2002 Denver Annual Meeting (October 27-30, 2002)

Paper No. 6
Presentation Time: 1:30 PM-5:30 PM


ARVIDSON, Rolf S., Dept. of Earth Science MS-126, Rice Univ, 6100 Main Street, Houston, TX 77005 and LUTTGE, Andreas, Dept. of Earth Sciences MS-126, Rice Univ, 6100 Main Street, Houston, TX 77005, rsa4046@ruf.rice.edu

Published rates of calcite dissolution at pH ~ 9, collected using powders or single crystals (prepared as rotating disks), range from greater than ~ 10-9 to ~ 10-10.2 mol/cm2/sec at room temperature. In comparison, rates derived from atomic step movements (AFM) and surface normal retreat (vertical scanning interferometry, VSI) in areas of etch pit development on freshly cleaved surfaces are lower as a group, with a lower bound of ~10-11.6 /cm2/sec (measured by VSI at pH 8.87, 23ºC, PCO2 10-3.39). Here we explore the possible origins of these differences by analyzing the spatial distribution and organization of rates on the mineral surface.

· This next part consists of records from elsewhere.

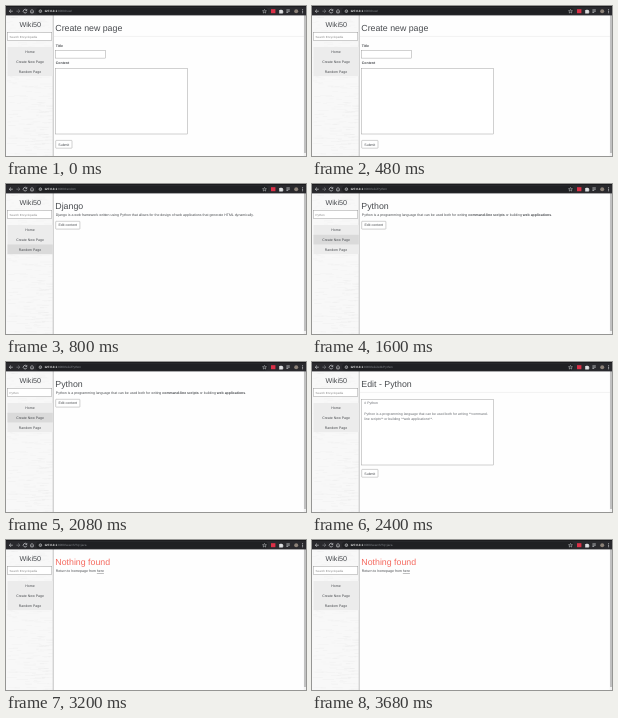
Write an HTML page that moves like this. It is 300 px wide and 150 px high and loops after 4 s.

```html
<!DOCTYPE html>
<html lang="en">
<head>
<meta charset="utf-8">
<title>Encyclopedia demo</title>
<style>
html, body { margin: 0; width: 100%; height: 100%; overflow: hidden; background: #fff; }
svg { display: block; width: 100%; height: 100%; }
text { font-family: "Liberation Sans", Arial, sans-serif; font-size: 3.53px; fill: #484b4f; text-rendering: geometricPrecision; white-space: pre; }
.h1 { font-size: 8.8px; }
.small { font-size: 2.95px; fill: #858585; }
.area { font-size: 3.46px; fill: #666a6f; }
.url { font-size: 3.05px; fill: #85888d; }
.bold { font-weight: 700; }
.mid { text-anchor: middle; }
.box { fill: #fff; stroke: #8c8c8c; stroke-width: .4; }
.icon { fill: none; stroke: #d4d6d9; stroke-width: .65; }
</style>
</head>
<body>
<svg id="stage" viewBox="0 0 300 150" preserveAspectRatio="none">
  <rect width="300" height="150" fill="#fefefe"/>
  <rect y="9" width="47" height="141" fill="#f8f8f8"/>
  <g id="grain" stroke="#e2e2e2" stroke-width=".35"></g>
  <rect x="46.8" y="9" width=".7" height="141" fill="#a8a8a8"/>
  <rect x="297.8" y="9" width="2.2" height="141" fill="#f1f1f1"/>
  <rect x="298" y="9" width="2" height="138" fill="#c1c1c1"/>

  <text x="24.2" y="21.2" class="mid" style="font-size:7.2px">Wiki50</text>
  <rect class="box" x="1.6" y="26.5" width="44.2" height="7.8"/>
  <text id="query" x="3.6" y="31.6" class="small"></text>
  <rect x="1.5" y="41" width="45.3" height="29.2" fill="#ececec"/>
  <rect id="hover" x="1.5" width="45.3" height="9.7" fill="#dadada"/>
  <g id="nav"></g>

  <rect width="300" height="9.4" fill="#29292d"/>
  <rect width="300" height="1" fill="#1b1b1e"/>
  <rect x="30" y="1.7" width="232" height="6.8" rx="3.4" fill="#1f2023"/>
  <g class="icon">
    <path d="M6.8 5.2H3.4M5 3.5L3.3 5.2L5 6.9"/>
    <path d="M10.4 5.2H13.8M12.2 3.5L13.9 5.2L12.2 6.9" stroke="#85878b"/>
    <path d="M20.6 4.2A1.8 1.8 0 1 0 20.8 5.7M20.8 3.1V4.5H19.4"/>
    <path d="M24.2 5.2L26 3.5L27.8 5.2M24.8 4.9V6.9H27.2V4.9"/>
    <circle cx="34.4" cy="5.2" r="1.3"/>
    <path d="M34.4 5V6M34.4 4.2V4.6" stroke-width=".4"/>
    <path d="M258.5 3.4L259.1 4.7L260.5 4.8L259.4 5.7L259.8 7.1L258.5 6.3L257.2 7.1L257.6 5.7L256.5 4.8L257.9 4.7Z" stroke-width=".45"/>
    <path d="M280.4 3.9H283.8M280.4 5.2H283.8M280.4 6.5H282.2"/>
  </g>
  <rect x="265" y="3.2" width="4.4" height="4" fill="#dc3047"/>
  <path d="M273.2 4.1h1.1a.7.7 0 0 1 1.4 0h1.1v1.1a.7.7 0 0 1 0 1.4v.9h-3.6z" fill="#dedfe1"/>
  <circle cx="290.2" cy="5.2" r="2" fill="#8b8178"/>
  <g fill="#d4d6d9"><circle cx="296.6" cy="3.7" r=".5"/><circle cx="296.6" cy="5.2" r=".5"/><circle cx="296.6" cy="6.7" r=".5"/></g>
  <text x="38.4" y="6.3" class="url"><tspan fill="#eee" class="bold">127.0.0.1</tspan><tspan id="path"></tspan></text>
  <g id="page"></g>
</svg>
<script>
const $ = id => document.getElementById(id);
const HOLD = 800;

const text = (x, y, s, cls = "", style = "") =>
  `<text x="${x}" y="${y}" class="${cls}" style="${style}">${s}</text>`;
const box = (x, y, w, h, r = 0) =>
  `<rect class="box" x="${x}" y="${y}" width="${w}" height="${h}" rx="${r}"/>`;
const title = (s, color = "#484b4f") => text(49.3, 24.9, s, "h1", `fill:${color}`);
const body = s => text(49.8, 32.2, s);
const button = (s, y, w) =>
  box(49.7, y, w, 7.8, .6) + text(49.7 + w / 2, y + 5.1, s, "mid");
const rule = '<path d="M48 30.4H298" stroke="#e2e2e2" stroke-width=".5"/>';
const bold = s => `<tspan class="bold">${s}</tspan>`;

// path: address after the host; row: highlighted menu entry
const pages = [
  { path: ":8000/new/", row: -1,
    html: title("Create new page") + rule +
      text(49.8, 40.6, "Title", "bold") + box(49.7, 44.2, 49.8, 7.9) +
      text(49.8, 58.4, "Content", "bold") + box(49.7, 62.4, 131.8, 65.6) +
      button("Submit", 134.4, 16.3) },
  { path: ":8000/random", row: 2,
    html: title("Django") +
      body("Django is a web framework written using Python that allows for the design of web applications that generate HTML dynamically.") +
      button("Edit content", 37.3, 24.2) },
  { path: ":8000/wiki/Python", row: 1, query: "Python",
    html: title("Python") +
      body(`Python is a programming language that can be used both for writing ${bold("command-line scripts")} or building ${bold("web applications")}.`) +
      button("Edit content", 37.3, 24.2) },
  { path: ":8000/wiki/edit/Python", row: -1,
    html: title("Edit - Python") + rule + box(49.7, 37.4, 131.8, 65.6) +
      text(52.3, 42.2, "# Python", "area") +
      text(52.3, 52.6, "Python is a programming language that can be used both for writing **command-", "area") +
      text(52.3, 57.8, "line scripts** or building **web applications**.", "area") +
      button("Submit", 107.4, 16.3) },
  { path: ":8000/search/?q=java", row: -1,
    html: title("Nothing found", "#f56a5f") +
      body('Return to homepage from <tspan text-decoration="underline">here</tspan>') }
];

$("nav").innerHTML = ["Home", "Create New Page", "Random Page"]
  .map((s, i) => text(24, 47 + i * 9.75, s, "mid")).join("");

// Faint horizontal wood grain
let seed = 7;
const rnd = () => (seed = seed * 16807 % 2147483647) / 2147483647;
let strokes = "";
for (let i = 0; i < 260; i++) {
  const x = rnd() * 44, len = 2 + rnd() * 10;
  strokes += `<path d="M${x} ${11 + rnd() * 139}H${Math.min(46.8, x + len)}" opacity="${.2 + rnd() * .5}"/>`;
}
$("grain").innerHTML = strokes;

let shown = -1;
function render(ms) {
  const i = Math.floor(ms / HOLD) % pages.length;
  if (i === shown) return;
  shown = i;
  const p = pages[i];
  $("path").textContent = p.path;
  $("query").textContent = p.query || "Search Encyclopedia";
  $("hover").setAttribute("y", 41 + Math.max(0, p.row) * 9.75);
  $("hover").setAttribute("visibility", p.row < 0 ? "hidden" : "visible");
  $("page").innerHTML = p.html;
}

const start = performance.now();
function tick() {
  render(performance.now() - start);
  requestAnimationFrame(tick);
}
tick();
</script>
</body>
</html>
```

On new cleavage surfaces, smooth, low relief terraces exhibit a characteristic pattern of etch pit nucleation and development. After initial nucleation, small and widely separated etch pits coalesce and cannibalize one another after several hours of reaction, ultimately resulting in large (diameter ≥ ~102 mm), intersecting etch pits. VSI rates of surface normal retreat in these areas range from 10-11.4 to 10-11.6 mol/cm2/sec. In contrast, areas of high macrostep density (high relief formed during cleaving) are often densely populated by small etch pits (presumably reflecting locally high defect densities) that persist even after tens of hours of reaction. These areas dissolve at VSI rates up to almost an order of magnitude faster – up to 10-10.7 mol/cm2/sec. Although these higher rates of surface normal retreat are still slower than the slowest rates observed in powder experiments, this pattern is consistent with the notion that grain boundaries may be an important source of the overall difference in powder (bulk) versus VSI rates. It has been suggested elsewhere that the discrepancy in the rates derived from AFM step velocities versus bulk powder measurements reflects the relationship of step density and reactivity (e.g., Dove and Platt 1996). Grain edges or boundaries, along which cleavage step density must reach a maximum, would thus be sites of accelerated dissolution. Because the ratio of edge length to surface area in a free grain varies as the reciprocal of grain diameter, this leads to the expectation of a nonlinear relationship between grain size and specific dissolution rate.